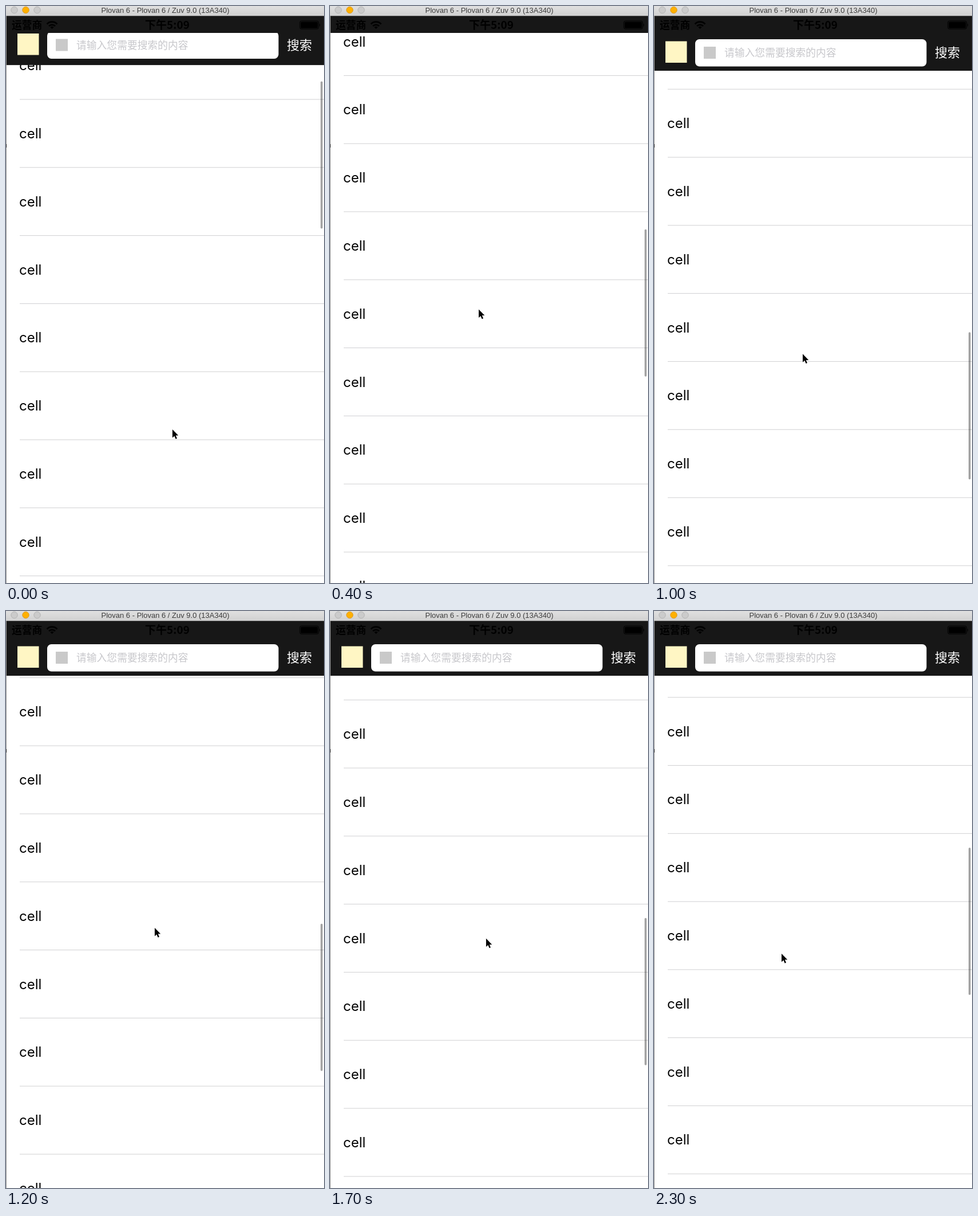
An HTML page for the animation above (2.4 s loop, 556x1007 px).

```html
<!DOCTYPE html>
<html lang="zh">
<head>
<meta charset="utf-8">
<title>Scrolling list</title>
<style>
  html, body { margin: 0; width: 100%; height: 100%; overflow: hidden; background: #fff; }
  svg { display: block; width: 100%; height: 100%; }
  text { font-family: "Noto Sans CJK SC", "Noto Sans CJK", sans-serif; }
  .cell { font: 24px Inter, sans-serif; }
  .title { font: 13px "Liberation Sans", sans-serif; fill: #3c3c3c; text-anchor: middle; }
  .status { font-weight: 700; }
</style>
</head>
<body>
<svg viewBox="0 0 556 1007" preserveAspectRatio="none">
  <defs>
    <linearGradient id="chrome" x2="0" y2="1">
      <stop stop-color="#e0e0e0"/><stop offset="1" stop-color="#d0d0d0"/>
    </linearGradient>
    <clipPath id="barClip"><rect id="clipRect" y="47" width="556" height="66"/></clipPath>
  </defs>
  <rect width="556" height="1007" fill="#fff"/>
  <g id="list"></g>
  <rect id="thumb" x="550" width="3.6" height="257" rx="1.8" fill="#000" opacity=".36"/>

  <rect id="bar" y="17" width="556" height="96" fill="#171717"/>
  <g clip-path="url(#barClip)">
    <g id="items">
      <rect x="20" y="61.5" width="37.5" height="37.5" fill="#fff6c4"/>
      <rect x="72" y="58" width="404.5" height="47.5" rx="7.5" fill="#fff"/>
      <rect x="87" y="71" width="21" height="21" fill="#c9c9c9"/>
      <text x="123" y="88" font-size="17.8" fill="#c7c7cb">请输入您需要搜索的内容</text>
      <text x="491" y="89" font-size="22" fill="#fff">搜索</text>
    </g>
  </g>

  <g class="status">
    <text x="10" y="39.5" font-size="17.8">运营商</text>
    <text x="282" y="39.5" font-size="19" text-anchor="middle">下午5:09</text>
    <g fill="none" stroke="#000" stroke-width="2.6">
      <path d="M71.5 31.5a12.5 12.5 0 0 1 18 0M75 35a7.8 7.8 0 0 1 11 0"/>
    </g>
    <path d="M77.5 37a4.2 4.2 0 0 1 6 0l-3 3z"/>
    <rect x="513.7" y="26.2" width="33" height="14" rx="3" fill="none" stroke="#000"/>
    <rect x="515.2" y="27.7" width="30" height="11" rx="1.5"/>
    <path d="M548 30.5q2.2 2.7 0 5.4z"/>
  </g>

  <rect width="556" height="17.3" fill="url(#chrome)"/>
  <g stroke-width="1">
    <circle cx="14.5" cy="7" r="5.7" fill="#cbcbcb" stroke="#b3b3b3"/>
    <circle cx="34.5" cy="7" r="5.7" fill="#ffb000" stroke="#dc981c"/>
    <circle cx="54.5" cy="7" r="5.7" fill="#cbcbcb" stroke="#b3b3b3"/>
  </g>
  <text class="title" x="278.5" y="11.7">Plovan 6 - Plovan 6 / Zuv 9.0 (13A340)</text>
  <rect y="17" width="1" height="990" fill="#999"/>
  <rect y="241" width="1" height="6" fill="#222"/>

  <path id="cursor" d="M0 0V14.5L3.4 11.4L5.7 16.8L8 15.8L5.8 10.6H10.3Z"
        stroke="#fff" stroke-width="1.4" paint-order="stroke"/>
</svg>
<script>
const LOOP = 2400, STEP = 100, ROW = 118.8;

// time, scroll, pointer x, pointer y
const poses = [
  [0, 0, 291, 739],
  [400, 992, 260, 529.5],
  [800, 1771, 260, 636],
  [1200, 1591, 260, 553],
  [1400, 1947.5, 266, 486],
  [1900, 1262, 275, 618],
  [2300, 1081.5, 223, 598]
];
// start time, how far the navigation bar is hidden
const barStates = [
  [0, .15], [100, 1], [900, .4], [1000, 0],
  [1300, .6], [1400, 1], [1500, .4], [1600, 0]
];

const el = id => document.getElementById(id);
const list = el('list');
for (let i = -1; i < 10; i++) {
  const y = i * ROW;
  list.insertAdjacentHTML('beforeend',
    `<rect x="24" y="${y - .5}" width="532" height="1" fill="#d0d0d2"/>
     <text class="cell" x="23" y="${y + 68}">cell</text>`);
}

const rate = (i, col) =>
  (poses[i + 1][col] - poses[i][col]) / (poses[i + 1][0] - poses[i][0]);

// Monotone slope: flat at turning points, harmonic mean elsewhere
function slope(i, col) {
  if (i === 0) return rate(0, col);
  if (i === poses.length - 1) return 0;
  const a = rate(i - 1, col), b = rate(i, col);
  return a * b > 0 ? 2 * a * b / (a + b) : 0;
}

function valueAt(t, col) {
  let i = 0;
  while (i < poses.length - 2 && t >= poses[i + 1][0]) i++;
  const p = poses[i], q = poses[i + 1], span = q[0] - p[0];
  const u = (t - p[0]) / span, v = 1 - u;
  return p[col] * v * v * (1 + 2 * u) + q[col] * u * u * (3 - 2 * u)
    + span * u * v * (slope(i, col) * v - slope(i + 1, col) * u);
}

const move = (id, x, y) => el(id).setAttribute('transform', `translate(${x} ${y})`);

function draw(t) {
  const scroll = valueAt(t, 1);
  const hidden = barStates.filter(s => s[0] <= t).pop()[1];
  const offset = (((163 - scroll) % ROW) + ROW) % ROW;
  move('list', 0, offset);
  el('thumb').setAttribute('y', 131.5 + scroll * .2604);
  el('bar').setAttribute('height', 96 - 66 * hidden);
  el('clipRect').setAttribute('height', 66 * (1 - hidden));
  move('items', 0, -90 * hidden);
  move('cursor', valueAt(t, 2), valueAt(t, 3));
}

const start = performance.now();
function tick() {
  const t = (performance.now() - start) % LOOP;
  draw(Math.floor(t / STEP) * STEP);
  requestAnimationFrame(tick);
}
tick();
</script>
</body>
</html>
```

━━━━━━━━━━━━━━━━━━━━━━━━━━━━━━

→ **Your instructions**
Your answer should consist of each line of the data above in which the word "STEP" occurs.

→ **Answer space**
const LOOP = 2400, STEP = 100, ROW = 118.8;
  draw(Math.floor(t / STEP) * STEP);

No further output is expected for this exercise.